The Severn River flows through central Maryland, reaching the Chesapeake Bay near Annapolis. The primary source of freshwater is the Severn Run. Downstream, the river is fed by a number of smaller tributaries and coves.
The Severn River is recognized as a Maryland Scenic River. Along its path, the river passes through a mix of woodlands, agricultural areas, grassy areas, marshes, and swamps. Among its many habitats is one of the few remaining stands of Atlantic White Cedar on Maryland's western shore. Along its lower sections, submerged aquatic vegetation has returned in some areas.
More than 1,700 acres of the Severn Run watershed are protected by Maryland as a preserve designated the Severn Run Natural Environment Area. Much of the Severn River Watershed is impacted by human development. According to a Maryland Department of Natural Resources study, impervious surfaces now occupy nearly 20 percent of its suburban watershed.
Research suggests that the decline of yellow perch in the Severn is due in part to extensive urban development, rising salinity levels in the upper river's nursery habitats, and other factors. The Severn River Waterkeeper has documented multiple instances of hypoxic zones (dead zones) in the river.
In 2010, the Maryland Department of the Environment (MDE) investigated a large fish kill that included white perch, bay anchovy, menhaden, Atlantic needlefish, and other species. An algae bloom was listed as a contributing factor in the kill.
Severn River Fishing
The Severn River sustains a saltwater fishery and, to a lesser extent, a freshwater environment. Much of the fishing occurs in the tidal Severn, where white perch is by far the most common species of fish. Anglers fishing in the tidal Severn also catch striped bass, croakers, spot, and other saltwater species.

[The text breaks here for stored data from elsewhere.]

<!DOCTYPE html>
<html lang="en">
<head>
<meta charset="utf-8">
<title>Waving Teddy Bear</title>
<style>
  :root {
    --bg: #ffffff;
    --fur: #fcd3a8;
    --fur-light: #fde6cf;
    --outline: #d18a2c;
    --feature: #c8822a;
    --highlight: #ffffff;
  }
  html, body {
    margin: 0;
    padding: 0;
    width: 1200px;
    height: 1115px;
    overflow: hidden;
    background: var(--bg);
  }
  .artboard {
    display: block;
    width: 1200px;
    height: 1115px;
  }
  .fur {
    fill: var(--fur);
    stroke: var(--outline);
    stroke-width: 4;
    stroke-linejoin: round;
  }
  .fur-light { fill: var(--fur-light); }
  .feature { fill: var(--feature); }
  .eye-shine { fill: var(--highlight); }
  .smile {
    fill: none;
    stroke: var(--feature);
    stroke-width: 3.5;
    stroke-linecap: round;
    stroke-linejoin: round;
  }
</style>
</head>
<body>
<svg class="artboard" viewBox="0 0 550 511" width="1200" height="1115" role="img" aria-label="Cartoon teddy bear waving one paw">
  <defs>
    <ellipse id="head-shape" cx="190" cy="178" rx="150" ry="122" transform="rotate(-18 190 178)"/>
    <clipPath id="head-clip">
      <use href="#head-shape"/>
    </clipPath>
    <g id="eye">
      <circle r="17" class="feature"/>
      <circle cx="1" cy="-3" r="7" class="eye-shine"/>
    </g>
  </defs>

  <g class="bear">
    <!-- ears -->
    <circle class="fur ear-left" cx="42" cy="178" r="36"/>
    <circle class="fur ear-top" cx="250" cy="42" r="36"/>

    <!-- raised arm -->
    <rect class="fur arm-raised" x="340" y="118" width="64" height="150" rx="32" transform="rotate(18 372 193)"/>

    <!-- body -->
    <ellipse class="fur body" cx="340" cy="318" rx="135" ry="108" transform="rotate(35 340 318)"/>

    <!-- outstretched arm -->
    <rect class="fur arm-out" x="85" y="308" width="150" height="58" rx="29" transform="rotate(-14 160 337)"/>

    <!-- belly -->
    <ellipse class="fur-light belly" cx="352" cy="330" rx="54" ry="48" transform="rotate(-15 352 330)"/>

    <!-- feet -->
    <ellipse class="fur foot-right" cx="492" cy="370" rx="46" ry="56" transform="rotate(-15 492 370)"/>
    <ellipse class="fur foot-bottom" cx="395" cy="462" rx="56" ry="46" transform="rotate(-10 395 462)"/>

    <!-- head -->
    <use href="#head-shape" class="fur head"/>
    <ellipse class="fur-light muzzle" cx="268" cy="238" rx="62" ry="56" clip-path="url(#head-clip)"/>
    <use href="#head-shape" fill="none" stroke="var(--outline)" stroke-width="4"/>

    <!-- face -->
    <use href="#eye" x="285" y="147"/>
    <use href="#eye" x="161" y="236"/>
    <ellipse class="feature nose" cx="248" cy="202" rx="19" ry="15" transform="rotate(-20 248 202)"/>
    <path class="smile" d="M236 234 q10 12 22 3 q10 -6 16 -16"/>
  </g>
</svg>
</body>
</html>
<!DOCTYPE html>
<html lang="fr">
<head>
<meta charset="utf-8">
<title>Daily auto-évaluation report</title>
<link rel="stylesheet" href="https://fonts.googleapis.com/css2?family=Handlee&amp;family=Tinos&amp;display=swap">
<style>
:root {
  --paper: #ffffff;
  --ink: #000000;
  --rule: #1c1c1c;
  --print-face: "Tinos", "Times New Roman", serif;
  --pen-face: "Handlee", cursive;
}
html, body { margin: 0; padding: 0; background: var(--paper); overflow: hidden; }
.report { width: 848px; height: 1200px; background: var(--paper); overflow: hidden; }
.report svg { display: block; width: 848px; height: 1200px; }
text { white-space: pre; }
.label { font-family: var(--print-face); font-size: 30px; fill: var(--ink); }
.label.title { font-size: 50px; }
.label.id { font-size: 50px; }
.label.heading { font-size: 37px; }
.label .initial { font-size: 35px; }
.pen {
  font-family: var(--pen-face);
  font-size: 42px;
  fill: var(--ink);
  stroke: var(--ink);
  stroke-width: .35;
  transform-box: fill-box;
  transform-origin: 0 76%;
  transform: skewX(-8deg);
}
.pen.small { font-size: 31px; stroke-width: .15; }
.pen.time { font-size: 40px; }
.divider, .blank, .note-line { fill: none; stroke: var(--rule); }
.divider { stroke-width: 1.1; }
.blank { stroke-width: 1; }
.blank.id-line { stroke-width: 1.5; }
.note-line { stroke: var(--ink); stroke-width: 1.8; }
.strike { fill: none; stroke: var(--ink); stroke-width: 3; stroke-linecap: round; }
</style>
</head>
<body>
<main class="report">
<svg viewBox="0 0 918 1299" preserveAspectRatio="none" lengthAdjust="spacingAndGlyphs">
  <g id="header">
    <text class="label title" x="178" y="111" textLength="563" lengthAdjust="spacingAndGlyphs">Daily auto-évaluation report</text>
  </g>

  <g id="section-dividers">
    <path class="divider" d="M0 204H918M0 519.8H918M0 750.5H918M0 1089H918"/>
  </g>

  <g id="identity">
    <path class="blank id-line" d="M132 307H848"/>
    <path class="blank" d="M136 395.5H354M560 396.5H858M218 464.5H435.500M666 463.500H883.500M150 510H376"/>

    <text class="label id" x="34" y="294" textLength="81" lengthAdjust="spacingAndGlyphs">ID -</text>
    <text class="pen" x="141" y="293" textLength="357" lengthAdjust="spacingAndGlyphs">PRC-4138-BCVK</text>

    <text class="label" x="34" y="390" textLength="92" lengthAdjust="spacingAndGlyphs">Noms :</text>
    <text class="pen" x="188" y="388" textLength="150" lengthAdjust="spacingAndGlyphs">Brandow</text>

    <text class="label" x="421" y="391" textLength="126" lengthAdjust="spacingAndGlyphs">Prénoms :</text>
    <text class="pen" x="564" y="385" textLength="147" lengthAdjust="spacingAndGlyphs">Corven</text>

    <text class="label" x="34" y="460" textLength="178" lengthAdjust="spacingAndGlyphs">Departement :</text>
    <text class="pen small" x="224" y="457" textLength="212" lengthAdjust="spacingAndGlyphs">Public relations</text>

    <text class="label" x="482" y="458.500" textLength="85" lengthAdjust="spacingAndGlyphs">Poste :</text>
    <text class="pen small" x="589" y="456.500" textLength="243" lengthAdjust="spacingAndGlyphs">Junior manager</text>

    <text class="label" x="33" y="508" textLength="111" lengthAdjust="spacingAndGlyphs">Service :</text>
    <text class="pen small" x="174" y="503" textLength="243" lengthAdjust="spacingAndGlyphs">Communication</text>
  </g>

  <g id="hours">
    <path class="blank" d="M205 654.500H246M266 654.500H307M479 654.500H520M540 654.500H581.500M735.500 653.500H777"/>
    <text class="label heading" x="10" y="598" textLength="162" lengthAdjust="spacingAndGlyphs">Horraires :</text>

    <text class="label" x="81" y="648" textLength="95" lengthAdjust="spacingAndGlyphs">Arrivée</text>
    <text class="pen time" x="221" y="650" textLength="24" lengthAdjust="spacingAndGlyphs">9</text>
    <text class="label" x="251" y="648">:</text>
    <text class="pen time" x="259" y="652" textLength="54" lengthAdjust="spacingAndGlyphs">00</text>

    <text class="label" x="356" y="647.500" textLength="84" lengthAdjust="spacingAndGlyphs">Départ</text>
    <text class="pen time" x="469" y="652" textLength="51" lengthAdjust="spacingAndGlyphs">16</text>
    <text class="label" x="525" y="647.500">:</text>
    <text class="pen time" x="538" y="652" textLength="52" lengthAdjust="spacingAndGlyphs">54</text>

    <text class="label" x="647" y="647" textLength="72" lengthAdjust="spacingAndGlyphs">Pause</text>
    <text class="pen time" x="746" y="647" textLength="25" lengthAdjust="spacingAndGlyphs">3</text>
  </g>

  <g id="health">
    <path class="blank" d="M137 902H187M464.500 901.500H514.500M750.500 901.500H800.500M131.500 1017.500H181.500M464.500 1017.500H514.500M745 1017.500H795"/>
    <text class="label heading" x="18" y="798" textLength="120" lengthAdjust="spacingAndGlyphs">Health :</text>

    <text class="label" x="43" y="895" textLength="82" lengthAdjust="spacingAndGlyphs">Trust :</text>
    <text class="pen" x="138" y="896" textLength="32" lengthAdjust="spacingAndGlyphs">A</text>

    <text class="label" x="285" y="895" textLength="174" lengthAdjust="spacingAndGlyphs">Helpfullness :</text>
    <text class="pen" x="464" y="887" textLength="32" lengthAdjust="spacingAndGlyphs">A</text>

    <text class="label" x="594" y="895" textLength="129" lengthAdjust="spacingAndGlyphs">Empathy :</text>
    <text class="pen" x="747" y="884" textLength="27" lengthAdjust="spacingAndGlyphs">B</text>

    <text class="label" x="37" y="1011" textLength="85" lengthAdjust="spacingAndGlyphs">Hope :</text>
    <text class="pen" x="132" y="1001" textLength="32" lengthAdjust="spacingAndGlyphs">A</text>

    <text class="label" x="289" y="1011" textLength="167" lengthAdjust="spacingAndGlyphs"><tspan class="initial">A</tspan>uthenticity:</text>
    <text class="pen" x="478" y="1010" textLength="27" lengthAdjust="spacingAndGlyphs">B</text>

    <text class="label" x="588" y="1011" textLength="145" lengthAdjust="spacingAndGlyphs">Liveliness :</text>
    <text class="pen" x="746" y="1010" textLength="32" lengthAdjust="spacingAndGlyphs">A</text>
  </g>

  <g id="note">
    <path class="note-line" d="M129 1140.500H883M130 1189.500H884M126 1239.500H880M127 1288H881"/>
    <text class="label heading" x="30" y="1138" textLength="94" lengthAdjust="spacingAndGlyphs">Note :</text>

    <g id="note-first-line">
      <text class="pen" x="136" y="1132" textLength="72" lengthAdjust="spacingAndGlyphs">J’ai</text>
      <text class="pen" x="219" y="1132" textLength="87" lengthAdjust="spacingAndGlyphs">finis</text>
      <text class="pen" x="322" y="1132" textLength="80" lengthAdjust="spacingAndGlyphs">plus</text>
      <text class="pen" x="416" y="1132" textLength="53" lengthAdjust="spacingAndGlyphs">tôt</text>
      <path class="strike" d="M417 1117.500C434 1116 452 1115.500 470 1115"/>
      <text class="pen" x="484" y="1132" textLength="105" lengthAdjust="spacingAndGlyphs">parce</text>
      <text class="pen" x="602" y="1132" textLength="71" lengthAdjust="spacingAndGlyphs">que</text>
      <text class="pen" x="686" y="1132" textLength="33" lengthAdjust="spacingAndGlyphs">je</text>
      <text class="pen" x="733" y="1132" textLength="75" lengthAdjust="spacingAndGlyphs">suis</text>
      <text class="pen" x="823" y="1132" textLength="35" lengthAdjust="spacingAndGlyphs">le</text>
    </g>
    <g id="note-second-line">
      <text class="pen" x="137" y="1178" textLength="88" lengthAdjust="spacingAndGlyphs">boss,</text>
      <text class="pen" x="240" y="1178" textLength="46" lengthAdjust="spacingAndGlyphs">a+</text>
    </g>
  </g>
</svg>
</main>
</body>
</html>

Farther up river, near Severn Run, anglers fish for a mix of freshwater and anadromous species including chain pickerel, white perch, carp, and others. Jabez Branch is said to contain one of the few remaining wild populations of brook trout in Maryland.
Because of its unique habitats and mix of species, fishermen often employ specialized fishing techniques. Jigs, spinnerbaits, spoons, inline spinners, and other small, flashy lures are extremely popular throughout the river. These types of lures seem to produce, even in low-visibility water. White, chartreuse, yellow, and pink are known to be effective colors in the Severn.
Anglers using these lures report fishing success in a number of areas throughout the Severn River. White perch are often found around submerged structure, along drop offs, in current rips, and along the shoreline. The same lures and techniques that produce fish in the tidal river can also be utilized to catch chain pickerel and white perch in the Severn River's upper reaches.
One of the more interesting fishing areas is the Severn River Artificial Reef. Located near 38°59.63 North 076°29.07 West. The reef, which lies in 15-30 feet of water, consists primarily of remnants from the old Route 2 bridge.
The Severn River is a popular location for a variety of water sports, including pleasure boating, sailing, water skiing, sailboarding, kayaking, and other activities. The area near the river's mouth often bustles with a mix of fishing boats, sailboats, tours, and other activity. The U.S. Naval academy, nearby bluffs, and Chesapeake Bay Bridge all combine to provide a stunning backdrops for boating.